Citation: Yang M, Zhu L, Li L, Li J, Xu L, Feng J and Liu Y (2017) Digital Gene Expression Analysis Provides Insight into the Transcript Profile of the Genes Involved in Aporphine Alkaloid Biosynthesis in Lotus (Nelumbo nucifera). Front. Plant Sci. 8:80. doi: 10.3389/fpls.2017.00080
Received: 23 September 2016; Accepted: 13 January 2017;
Published: 31 January 2017.
Edited by:Michael Deyholos, University of British Columbia, Canada
Reviewed by:Jianfei Zhao, University of Pennsylvania, USA
Shengchao Yang, Yunnan Agricultural University, China
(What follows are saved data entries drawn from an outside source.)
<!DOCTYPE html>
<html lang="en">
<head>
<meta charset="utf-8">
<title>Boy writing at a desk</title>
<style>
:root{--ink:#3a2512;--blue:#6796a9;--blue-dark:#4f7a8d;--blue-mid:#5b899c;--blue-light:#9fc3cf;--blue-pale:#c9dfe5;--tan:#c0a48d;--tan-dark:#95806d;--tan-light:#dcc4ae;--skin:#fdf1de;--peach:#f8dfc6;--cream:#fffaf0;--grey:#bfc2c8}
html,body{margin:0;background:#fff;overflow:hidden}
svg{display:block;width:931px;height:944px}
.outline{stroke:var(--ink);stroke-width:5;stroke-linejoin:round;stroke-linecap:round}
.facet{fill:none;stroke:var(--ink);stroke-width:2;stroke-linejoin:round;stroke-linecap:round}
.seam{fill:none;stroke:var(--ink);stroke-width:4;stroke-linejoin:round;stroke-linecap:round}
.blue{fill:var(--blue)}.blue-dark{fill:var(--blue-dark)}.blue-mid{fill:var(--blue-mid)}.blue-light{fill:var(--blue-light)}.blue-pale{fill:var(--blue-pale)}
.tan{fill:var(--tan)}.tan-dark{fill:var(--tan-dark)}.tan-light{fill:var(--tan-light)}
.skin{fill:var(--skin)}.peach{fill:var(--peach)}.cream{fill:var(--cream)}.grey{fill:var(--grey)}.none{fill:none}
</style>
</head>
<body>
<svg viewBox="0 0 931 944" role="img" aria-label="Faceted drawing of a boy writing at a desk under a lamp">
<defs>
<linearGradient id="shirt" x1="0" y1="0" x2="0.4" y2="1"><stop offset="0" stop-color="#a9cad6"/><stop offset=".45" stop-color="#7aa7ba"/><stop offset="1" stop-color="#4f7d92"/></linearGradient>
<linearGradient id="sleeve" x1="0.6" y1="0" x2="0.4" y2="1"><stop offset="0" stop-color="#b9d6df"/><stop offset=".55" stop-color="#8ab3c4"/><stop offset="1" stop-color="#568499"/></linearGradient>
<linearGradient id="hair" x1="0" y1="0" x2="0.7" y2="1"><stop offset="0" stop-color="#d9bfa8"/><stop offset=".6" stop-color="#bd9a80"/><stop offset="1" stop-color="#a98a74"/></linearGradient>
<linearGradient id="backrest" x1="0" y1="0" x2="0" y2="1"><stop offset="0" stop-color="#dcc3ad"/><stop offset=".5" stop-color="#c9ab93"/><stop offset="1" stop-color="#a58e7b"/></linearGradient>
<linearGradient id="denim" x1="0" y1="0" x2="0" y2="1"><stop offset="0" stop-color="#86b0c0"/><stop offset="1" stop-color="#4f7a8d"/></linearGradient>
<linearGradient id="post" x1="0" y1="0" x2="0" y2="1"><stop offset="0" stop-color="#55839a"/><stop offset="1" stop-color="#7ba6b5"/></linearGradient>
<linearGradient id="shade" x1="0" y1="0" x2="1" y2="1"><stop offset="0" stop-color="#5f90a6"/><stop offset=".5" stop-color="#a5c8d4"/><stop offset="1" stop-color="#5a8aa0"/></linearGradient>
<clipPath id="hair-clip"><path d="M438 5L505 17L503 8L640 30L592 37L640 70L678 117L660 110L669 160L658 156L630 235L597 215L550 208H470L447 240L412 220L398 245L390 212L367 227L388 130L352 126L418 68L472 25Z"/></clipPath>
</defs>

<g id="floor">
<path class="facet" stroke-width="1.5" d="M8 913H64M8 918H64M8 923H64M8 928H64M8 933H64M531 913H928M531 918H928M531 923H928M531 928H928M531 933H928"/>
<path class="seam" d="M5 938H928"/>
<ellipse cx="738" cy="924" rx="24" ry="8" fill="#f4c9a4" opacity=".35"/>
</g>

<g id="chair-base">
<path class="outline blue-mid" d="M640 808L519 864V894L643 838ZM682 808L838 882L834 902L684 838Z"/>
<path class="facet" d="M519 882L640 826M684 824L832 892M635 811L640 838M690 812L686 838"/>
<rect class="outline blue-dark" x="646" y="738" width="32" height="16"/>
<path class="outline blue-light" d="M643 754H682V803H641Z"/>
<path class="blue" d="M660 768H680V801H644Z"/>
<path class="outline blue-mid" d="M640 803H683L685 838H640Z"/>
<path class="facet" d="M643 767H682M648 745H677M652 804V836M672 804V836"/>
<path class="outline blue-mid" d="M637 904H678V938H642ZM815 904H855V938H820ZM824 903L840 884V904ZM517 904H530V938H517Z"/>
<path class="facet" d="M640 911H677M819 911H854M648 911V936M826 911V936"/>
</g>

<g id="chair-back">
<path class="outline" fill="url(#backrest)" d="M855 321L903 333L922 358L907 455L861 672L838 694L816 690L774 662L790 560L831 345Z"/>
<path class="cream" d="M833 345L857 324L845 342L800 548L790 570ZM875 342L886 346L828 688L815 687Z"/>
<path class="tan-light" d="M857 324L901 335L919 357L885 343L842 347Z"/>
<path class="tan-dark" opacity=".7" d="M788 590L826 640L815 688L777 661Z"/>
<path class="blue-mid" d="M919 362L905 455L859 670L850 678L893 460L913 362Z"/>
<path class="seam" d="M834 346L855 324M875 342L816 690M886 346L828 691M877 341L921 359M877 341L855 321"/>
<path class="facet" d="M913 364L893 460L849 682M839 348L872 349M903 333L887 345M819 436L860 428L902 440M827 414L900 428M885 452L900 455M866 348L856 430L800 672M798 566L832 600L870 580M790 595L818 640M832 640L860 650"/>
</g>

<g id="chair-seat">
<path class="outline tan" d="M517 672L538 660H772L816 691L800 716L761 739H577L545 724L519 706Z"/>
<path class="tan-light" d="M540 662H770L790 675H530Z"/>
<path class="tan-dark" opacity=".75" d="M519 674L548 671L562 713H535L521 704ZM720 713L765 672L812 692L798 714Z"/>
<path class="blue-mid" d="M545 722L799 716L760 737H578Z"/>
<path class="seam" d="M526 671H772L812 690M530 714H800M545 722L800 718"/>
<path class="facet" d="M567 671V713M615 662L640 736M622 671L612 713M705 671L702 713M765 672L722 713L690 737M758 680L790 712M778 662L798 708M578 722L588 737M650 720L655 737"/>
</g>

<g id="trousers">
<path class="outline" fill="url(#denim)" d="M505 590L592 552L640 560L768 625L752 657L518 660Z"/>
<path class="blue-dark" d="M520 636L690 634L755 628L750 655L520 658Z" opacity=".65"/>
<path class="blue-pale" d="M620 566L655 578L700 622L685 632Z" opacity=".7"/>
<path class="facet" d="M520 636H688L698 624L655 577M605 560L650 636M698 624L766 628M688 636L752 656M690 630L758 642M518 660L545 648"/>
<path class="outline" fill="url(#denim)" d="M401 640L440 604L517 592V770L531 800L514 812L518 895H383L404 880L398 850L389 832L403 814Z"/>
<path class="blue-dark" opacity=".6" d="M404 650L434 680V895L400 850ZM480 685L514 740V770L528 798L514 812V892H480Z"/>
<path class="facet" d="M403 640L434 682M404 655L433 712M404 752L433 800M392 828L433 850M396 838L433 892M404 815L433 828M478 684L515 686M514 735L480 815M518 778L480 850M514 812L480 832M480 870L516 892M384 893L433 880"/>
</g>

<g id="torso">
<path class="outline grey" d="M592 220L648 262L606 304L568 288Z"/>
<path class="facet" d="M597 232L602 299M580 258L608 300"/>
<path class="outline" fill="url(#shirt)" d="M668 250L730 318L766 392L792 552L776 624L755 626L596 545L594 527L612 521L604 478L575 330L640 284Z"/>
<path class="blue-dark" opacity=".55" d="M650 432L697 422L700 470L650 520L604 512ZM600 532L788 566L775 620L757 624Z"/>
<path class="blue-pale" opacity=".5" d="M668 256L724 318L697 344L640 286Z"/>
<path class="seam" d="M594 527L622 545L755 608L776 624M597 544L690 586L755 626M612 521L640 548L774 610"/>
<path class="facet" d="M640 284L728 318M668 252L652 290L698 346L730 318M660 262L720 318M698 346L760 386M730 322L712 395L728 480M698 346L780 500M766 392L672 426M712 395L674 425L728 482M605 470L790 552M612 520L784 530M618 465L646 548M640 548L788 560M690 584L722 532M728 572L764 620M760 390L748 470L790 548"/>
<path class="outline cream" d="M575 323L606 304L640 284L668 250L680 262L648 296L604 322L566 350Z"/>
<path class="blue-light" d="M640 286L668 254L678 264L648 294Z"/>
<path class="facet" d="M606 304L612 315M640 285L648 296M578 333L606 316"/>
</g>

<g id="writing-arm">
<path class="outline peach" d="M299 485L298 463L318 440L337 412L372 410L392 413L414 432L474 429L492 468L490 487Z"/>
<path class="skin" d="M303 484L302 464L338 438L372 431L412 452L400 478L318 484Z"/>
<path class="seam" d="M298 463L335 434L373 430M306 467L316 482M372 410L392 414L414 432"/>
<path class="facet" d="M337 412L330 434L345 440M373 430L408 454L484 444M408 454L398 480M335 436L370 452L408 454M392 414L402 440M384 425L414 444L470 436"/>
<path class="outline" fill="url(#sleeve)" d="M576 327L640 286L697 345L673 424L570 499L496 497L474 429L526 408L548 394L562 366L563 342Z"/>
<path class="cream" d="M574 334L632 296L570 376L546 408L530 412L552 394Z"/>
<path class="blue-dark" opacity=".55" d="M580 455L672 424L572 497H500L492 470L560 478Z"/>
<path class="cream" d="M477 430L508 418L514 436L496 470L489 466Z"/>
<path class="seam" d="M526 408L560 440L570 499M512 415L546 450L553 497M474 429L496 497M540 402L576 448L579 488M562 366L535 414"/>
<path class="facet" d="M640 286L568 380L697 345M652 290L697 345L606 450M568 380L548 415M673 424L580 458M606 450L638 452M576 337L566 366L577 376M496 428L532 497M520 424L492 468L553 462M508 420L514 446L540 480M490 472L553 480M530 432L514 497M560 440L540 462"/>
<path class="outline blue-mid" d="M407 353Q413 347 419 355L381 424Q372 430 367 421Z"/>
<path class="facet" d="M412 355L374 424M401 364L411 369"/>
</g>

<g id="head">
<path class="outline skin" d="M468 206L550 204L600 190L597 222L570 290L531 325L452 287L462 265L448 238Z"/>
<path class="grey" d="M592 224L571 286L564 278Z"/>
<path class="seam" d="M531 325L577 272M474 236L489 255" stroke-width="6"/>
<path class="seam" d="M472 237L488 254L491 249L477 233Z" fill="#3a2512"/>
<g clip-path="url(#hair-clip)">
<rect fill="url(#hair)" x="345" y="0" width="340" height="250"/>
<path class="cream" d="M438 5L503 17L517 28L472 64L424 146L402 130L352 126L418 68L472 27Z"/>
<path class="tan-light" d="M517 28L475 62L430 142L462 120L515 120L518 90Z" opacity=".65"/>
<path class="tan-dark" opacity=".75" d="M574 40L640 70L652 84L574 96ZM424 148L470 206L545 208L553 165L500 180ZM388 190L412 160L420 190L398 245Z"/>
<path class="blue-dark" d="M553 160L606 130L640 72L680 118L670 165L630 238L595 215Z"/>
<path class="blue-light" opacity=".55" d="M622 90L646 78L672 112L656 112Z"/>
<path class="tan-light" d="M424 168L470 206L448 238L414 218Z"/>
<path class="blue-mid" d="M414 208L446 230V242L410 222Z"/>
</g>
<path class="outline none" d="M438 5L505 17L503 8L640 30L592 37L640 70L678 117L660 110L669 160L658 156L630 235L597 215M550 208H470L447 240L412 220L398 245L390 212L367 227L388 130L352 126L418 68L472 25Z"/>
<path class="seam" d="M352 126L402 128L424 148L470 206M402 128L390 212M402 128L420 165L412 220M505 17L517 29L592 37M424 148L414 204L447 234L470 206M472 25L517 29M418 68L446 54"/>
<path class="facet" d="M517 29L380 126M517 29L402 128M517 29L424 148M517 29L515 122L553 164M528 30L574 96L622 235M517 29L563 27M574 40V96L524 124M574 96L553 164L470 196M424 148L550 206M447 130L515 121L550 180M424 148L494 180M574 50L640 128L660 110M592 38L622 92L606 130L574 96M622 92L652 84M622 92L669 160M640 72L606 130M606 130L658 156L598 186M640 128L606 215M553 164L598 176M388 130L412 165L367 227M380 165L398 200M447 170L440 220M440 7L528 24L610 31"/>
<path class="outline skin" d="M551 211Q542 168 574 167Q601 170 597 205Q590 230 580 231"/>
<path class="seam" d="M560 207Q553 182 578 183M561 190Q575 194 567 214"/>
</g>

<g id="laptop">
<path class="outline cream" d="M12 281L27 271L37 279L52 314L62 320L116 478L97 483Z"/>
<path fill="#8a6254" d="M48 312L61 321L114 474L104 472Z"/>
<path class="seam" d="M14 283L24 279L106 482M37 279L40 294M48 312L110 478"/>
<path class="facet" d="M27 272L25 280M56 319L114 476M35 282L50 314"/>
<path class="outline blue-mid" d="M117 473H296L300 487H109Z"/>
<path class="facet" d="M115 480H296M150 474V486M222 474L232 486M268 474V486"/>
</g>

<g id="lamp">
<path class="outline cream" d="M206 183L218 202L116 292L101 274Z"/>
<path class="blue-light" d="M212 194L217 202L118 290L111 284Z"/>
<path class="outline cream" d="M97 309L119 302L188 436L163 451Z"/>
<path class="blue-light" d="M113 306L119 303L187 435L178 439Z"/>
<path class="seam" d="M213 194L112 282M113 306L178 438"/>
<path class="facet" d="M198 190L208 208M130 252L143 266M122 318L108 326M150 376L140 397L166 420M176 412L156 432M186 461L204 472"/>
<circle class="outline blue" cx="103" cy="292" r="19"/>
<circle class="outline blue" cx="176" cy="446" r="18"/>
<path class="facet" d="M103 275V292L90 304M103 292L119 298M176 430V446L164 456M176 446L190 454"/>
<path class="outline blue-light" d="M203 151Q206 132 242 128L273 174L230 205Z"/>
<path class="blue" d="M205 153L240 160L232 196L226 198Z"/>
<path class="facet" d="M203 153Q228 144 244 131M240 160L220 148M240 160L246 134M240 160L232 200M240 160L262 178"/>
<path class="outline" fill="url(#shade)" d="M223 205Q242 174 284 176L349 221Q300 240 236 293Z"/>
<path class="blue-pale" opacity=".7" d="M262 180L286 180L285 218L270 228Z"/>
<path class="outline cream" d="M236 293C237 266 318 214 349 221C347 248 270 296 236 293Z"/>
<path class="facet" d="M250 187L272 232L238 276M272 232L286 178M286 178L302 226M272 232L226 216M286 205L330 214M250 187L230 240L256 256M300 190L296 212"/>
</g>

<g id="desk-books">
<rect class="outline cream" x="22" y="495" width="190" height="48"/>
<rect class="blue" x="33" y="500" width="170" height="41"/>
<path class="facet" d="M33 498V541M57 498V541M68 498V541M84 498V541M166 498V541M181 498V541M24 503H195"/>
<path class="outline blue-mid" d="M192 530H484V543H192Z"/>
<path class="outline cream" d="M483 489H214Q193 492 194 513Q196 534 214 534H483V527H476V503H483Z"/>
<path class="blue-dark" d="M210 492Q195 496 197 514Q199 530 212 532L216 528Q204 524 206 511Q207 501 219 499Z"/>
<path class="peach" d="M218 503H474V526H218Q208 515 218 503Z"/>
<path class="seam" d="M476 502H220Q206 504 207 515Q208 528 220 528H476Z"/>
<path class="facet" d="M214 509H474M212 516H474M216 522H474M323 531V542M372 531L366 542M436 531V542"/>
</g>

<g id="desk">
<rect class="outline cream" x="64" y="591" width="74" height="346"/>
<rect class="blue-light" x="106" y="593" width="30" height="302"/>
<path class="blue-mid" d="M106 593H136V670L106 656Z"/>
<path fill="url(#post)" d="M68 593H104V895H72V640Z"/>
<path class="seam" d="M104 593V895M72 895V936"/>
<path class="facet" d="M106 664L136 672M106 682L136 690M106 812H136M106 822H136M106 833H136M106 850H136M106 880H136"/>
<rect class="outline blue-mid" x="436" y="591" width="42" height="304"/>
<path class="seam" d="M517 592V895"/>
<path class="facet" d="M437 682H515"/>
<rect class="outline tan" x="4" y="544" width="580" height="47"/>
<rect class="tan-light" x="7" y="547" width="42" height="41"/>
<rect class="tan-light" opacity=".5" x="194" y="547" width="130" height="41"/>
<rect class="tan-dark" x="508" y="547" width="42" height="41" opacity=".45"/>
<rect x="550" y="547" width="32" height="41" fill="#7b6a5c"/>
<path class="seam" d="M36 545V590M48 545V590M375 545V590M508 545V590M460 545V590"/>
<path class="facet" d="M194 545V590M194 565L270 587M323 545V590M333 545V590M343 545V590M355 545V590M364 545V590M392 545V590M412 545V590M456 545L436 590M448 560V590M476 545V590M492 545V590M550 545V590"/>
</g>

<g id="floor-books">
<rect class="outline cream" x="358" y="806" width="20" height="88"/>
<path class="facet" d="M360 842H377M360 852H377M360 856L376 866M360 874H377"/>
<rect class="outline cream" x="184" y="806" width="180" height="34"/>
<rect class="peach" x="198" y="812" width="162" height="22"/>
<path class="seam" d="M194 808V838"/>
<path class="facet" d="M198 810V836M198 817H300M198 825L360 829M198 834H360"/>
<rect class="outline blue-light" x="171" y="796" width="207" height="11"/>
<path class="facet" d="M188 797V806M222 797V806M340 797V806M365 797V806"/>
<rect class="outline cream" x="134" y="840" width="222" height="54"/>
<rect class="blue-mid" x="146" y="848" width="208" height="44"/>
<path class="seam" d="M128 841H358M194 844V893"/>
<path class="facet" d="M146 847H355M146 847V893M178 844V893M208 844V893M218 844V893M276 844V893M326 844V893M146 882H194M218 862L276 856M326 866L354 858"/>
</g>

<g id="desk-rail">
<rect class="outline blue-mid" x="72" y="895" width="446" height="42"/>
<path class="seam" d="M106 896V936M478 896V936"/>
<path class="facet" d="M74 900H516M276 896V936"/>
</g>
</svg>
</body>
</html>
Copyright © 2017 Yang, Zhu, Li, Li, Xu, Feng and Liu. This is an open-access article distributed under the terms of the Creative Commons Attribution License (CC BY). The use, distribution or reproduction in other forums is permitted, provided the original author(s) or licensor are credited and that the original publication in this journal is cited, in accordance with accepted academic practice. No use, distribution or reproduction is permitted which does not comply with these terms.
*Correspondence: Yanling Liu, firstname.lastname@example.org
†These authors have contributed equally to this work.